Is this sufficient assurance for those concerned about the cemetery? Is this a wise decision, when it appears - based on the aspirational language in yesterday's statement - there is still no firm agreement on which stakeholders and experts will have equal standing in the cemetery research process (one speaker at the protest was proposing citizen involvement, and the importance of the church and their allies having the same access to information uncovered in the discovery process as the developer)? And does still going forward with the sketch plan address a key grievance of protesters - the perception that the process seems to favor speeding the developer toward profit, before getting answers to 50-year-old questions about what happened to this cemetery during the construction of Westwood Tower?
At press time, there are still two protests scheduled: tomorrow from 2:00-4:00 PM in front of the planning department headquarters in Silver Spring, and this coming Sunday at 1:30 PM again in front of the Macedonia Baptist Church at 5119 River Road. It will be up to leaders of the protests to make the call as to whether this latest revision is enough to placate their concerns.
Here's something I don't understand: The planning department Q&A just posted describes a sketch plan's parameters thusly:
So, if you yank out the HOC/Westwood Tower portion, how can you proceed on the sketch plan? It would not contain one of the major "basic concepts for development" of the Equity One property, namely several large new structures. How can the plan be approved, if commissioners fully ignore the "locations of public uses and their relationship to existing and proposed properties?" How can we know the "relationship" of the new construction on the HOC site, if it's not being approved with the rest of the plan?
The proposed public road through the HOC/Westwood Tower site is indeed a major part of the overall "circulation patterns" of the larger Equity One proposal, as well as a public benefit. With a very large portion of the overall affordable housing component being planned for the HOC site, how can commissioners evaluate the total "incentive densities requested?"
How will we know the "phasing" of the development when one major piece is not under consideration?
What if graves are located all around where the HOC plans to construct a new building? If the expected affordable housing there can't be delivered as a result, how will that throw off the rest of the plan and its promised benefits?
Finally, the major concerns about the cemetery and the Willett Branch stream buffer encroachment on the HOC/Westwood Tower site indeed will have tremendous impact on "the public benefits proposed," namely the park that would both protect the stream and commemorate the "lost" black community and cemetery.

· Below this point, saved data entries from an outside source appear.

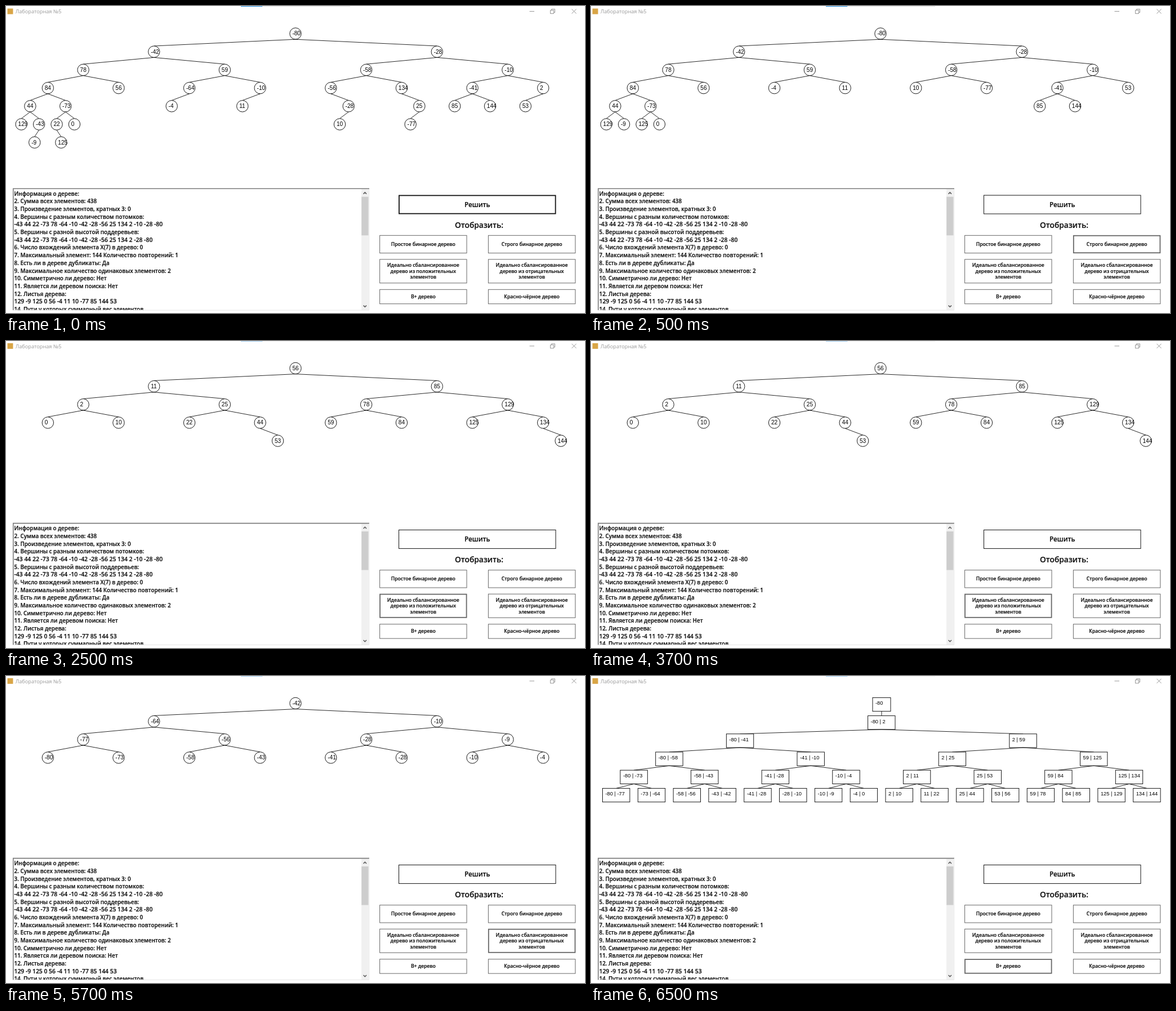
Write an HTML page that moves like this. It is 1028 px wide and 545 px high and loops after 8000 ms.

```html
<!DOCTYPE html>
<html lang="ru">
<head>
<meta charset="utf-8">
<style>
html, body { margin: 0; width: 100%; height: 100%; overflow: hidden; background: #fff; }
svg { display: block; }
text { font: 600 9.88px "Open Sans", "Noto Sans", sans-serif; fill: #111; stroke: #111; stroke-width: .2; white-space: pre; }
.node { font: 10.1px "Liberation Sans", Arial, sans-serif; fill: #000; stroke: none; }
.key { font: 9.3px "Liberation Sans", Arial, sans-serif; fill: #000; stroke: none; }
.title { font-weight: 400; fill: #999; stroke: none; }
.mid { text-anchor: middle; }
.line { fill: none; stroke: #000; stroke-width: .85; }
.shape { fill: #fff; stroke: #000; stroke-width: .9; }
</style>
</head>
<body>
<svg id="stage" width="1028" height="545" viewBox="0 0 1028 545"></svg>
<script>
const stage = document.getElementById('stage');
const LOOP = 8000, CUTS = [500, 2500, 4500, 6500];

const text = (x, y, s, size, name = '') =>
  `<text x="${x}" y="${y}" class="${name}" ${size ? `style="font-size:${size}px"` : ''}>${s}</text>`;
const rect = (x, y, w, h, extra) => `<rect x="${x}" y="${y}" width="${w}" height="${h}" ${extra}/>`;
const path = (d, extra = 'class="line"') => `<path d="${d}" ${extra}/>`;

// Trees are [value, left, right]
const simple = [-80,
  [-42,
    [78, [84, [44, [129], [-43, [-9]]], [-73, [22, null, [125]], [0]]], [56]],
    [59, [-64, [-4]], [-10, [11]]]],
  [-28,
    [-58, [-56, null, [-28, [10]]], [134, null, [25, [-77]]]],
    [-10, [-41, [85], [144]], [2, [53]]]]];

const values = ([v, l, r]) => [v, ...(l ? values(l) : []), ...(r ? values(r) : [])];
const sorted = values(simple).sort((a, b) => a - b);

// Replaces every node that has one child by that child
function strict([v, l, r]) {
  if (l && r) return [v, strict(l), strict(r)];
  return l || r ? strict(l || r) : [v];
}

function balanced(list) {
  if (!list.length) return null;
  const m = (list.length - 1) >> 1;
  return [list[m], balanced(list.slice(0, m)), balanced(list.slice(m + 1))];
}

const nodeX = (depth, i) => 11.5 + 1005 * (2 * i + 1) / 2 ** (depth + 1);
const nodeY = depth => 49 + 32.2 * depth;

function drawTree([v, ...kids], depth = 0, i = 0) {
  const x = nodeX(depth, i), y = nodeY(depth);
  let out = `<circle cx="${x}" cy="${y}" r="10.2" class="shape"/>` +
    text(x - 5.6, y + 3.4, v, 0, 'node');
  kids.forEach((kid, side) => {
    if (!kid) return;
    const j = 2 * i + side;
    out += path(`M${x} ${y + 10.2}L${nodeX(depth + 1, j)} ${nodeY(depth + 1) - 10.2}`) +
      drawTree(kid, depth + 1, j);
  });
  return out;
}

function drawPages() {
  const page = (x, y, w, s) => rect(x, y - 10, w, 24.3, 'class="shape"') +
    text(x + 5, y + 3, s, 0, 'key');
  let out = page(500, nodeY(0), 32, sorted[0]) + path(`M516 ${nodeY(0) + 14.3}V${nodeY(1) - 10}`);
  for (let d = 0; d < 5; d++) {
    const step = 32 >> d, y = nodeY(d + 1);
    for (let i = 0; i < 2 ** d; i++) {
      const x = nodeX(d, i);
      out += page(x - 22.4, y, 48.4, `${sorted[i * step]} | ${sorted[i * step + step / 2]}`);
      for (const j of d < 4 ? [2 * i, 2 * i + 1] : [])
        out += path(`M${x + 1.8} ${y + 14.3}L${nodeX(d + 1, j) + 1.8} ${y + 22.2}`);
    }
  }
  return out;
}

const report = [
  'Информация о дереве:',
  '2. Сумма всех элементов: 438',
  '3. Произведение элементов, кратных 3: 0',
  '4. Вершины с разным количеством потомков:',
  '-43 44 22 -73 78 -64 -10 -42 -28 -56 25 134 2 -10 -28 -80',
  '5. Вершины с разной высотой поддеревьев:',
  '-43 44 22 -73 78 -64 -10 -42 -28 -56 25 134 2 -28 -80',
  '6. Число вхождений элемента X(7) в дерево: 0',
  '7. Максимальный элемент: 144 Количество повторений: 1',
  '8. Есть ли в дереве дубликаты: Да',
  '9. Максимальное количество одинаковых элементов: 2',
  '10. Симметрично ли дерево: Нет',
  '11. Является ли деревом поиска: Нет',
  '12. Листья дерева:',
  '129 -9 125 0 56 -4 11 10 -77 85 144 53',
  '14. Пути у которых суммарный вес элементов'];

function drawReport() {
  const lines = report.map((s, i) =>
    text(14.5, 336.8 + 13.67 * i, s, /[а-я]/.test(s) ? 0 : 10.4)).join('');
  return `<clipPath id="box"><rect x="12" y="323" width="634" height="217"/></clipPath>
    <g clip-path="url(#box)">${lines}</g>` +
    rect(631, 325, 12.6, 215, 'fill="#f0f0f0"') +
    rect(631.2, 338.7, 12.2, 68.5, 'fill="#cdcdcd"') +
    path('M12.8 540V324.2H645', 'fill="none" stroke="#7c7c7c" stroke-width="1.6"') +
    path('M644.5 325V540H13', 'fill="none" stroke="#e6e6e6"') +
    path('M634.6 333.6l2.7-2.7 2.7 2.7M634.6 531.6l2.7 2.7 2.7-2.7',
      'fill="none" stroke="#555" stroke-width="1.5"');
}

// The first five buttons open the scenes in order
const buttons = [
  [697.5, 336, 278.5, 33, ['Решить']],
  [856.4, 407.3, 154.4, 31.3, ['Строго бинарное дерево']],
  [663.6, 449.8, 154.4, 42, ['Идеально сбалансированное', 'дерево из положительных', 'элементов']],
  [856.4, 449.8, 154.4, 42, ['Идеально сбалансированное', 'дерево из отрицательных', 'элементов']],
  [663.6, 503.3, 154.4, 25.4, ['B+ дерево']],
  [663.6, 407.3, 154.4, 31.3, ['Простое бинарное дерево']],
  [856.4, 503.3, 154.4, 25.4, ['Красно-чёрное дерево']]];

function drawButton([x, y, w, h, lines], i, active) {
  const size = i ? 8.6 : 11.7, color = i ? '#666' : '#111';
  const inset = active ? 0.4 : 0;
  return rect(x + inset, y + inset, w - 2 * inset, h - 2 * inset,
    `fill="#fff" stroke="${color}" stroke-width="${active ? 1.8 : 1}"`) +
    lines.map((s, k) => text(x + w / 2, y + h / 2 + size * 0.35 + 10.6 * (k - (lines.length - 1) / 2),
      s, size, 'mid')).join('');
}

const drawWindow = () =>
  rect(417, -1, 38.5, 2, 'fill="#1683d8"') + rect(455.5, -1, 155.5, 2, 'fill="#e2e2e2"') +
  rect(2.5, 4.5, 10, 10, 'fill="#d9a546"') +
  text(16.7, 13.2, 'Лабораторная №5', 9.2, 'title') +
  path('M929.5 9.5h8.5M966.5 7.5h6v6h-6zM968.5 7.5v-2h6v6h-2M1004.5 5.5l8 8M1012.5 5.5l-8 8',
    'fill="none" stroke="#8c8c8c" stroke-width=".9"');

const scenes = [
  drawTree(simple),
  drawTree(strict(simple)),
  drawTree(balanced(sorted.filter(v => v >= 0))),
  drawTree(balanced(sorted.filter(v => v < 0))),
  drawPages()];

function draw(scene) {
  // The window sits slightly higher from the third scene on
  stage.innerHTML = `<g transform="translate(0 ${scene < 2 ? 0 : -0.6})">` +
    drawWindow() + scenes[scene] + drawReport() +
    buttons.map((b, i) => drawButton(b, i, i === scene)).join('') +
    text(840, 393.7, 'Отобразить:', 13.7, 'mid') + '</g>';
}

let shown = -1;
function tick() {
  const t = performance.now() % LOOP;
  const scene = CUTS.filter(c => c <= t).length;
  if (scene !== shown) draw(shown = scene);
  requestAnimationFrame(tick);
}
tick();
</script>
</body>
</html>
```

I am not a land use attorney. Is there any leverage that will be lost going forward under this revised sketch plan? I am not qualified to answer that question. I can say that the more I research Maryland law regarding cemeteries in this type of situation, the more concerned I become about what may end up happening here.
There's also some fact-checking to be done on the Q&A about the cemetery released by the planning department.
1. "In 2014, Planning Department staff identified a possible cemetery located behind the Housing Opportunities Commission/Westwood Towers apartment building and near the Willett Branch stream. During the planning process for Westbard, Planning Department preservation staff researched the local history and discovered the possible presence of an historic African-American burial site within the Westbard Sector Plan area."
False. I first informed the Planning Board of the existence of an African-American community along River Road in 2011, during the hearings on the Little Falls Place development. One of the issues was the almost-certainty that there would had to have been a cemetery somewhere in the vicinity. In 2014, it was a gentleman from one of the businesses who attended the "sunrise session" for business stakeholders who identified the location of the cemetery - not "Planning Department preservation staff." He was the source who had detailed information on, according to his account, the desecration of the cemetery by construction workers building Westwood Tower in the late 1960s. Finally, the cemetery is also alongside Westwood Tower, not just behind it, and was apparently within the footprint of Westwood Tower itself.
If you go back to the 2011 hearings, you will hear the board's historical preservation expert giggle at my assertions about the black community. He then ntold the board that he rarely comes before them to say this, but that there is absolutely nothing historical whatsoever about the industrial area of River Road where the Betco property was under consideration for redevelopment as Little Falls Place. In 2014, the initial "history" released at the beginning of the sector plan process mentioned nothing about the black community at all. It was added after I criticized the omission, and other inaccuracies, on this website.
2. "[C]urrently, there is no evidence of whether burial sites still exist in this location."
False. The oral history account clearly gives us strong evidence there were burial sites. His account of the cemetery's location mirrors that of Harvey Matthews, a resident of the "lost" black community who pointed out its location to marchers on Sunday.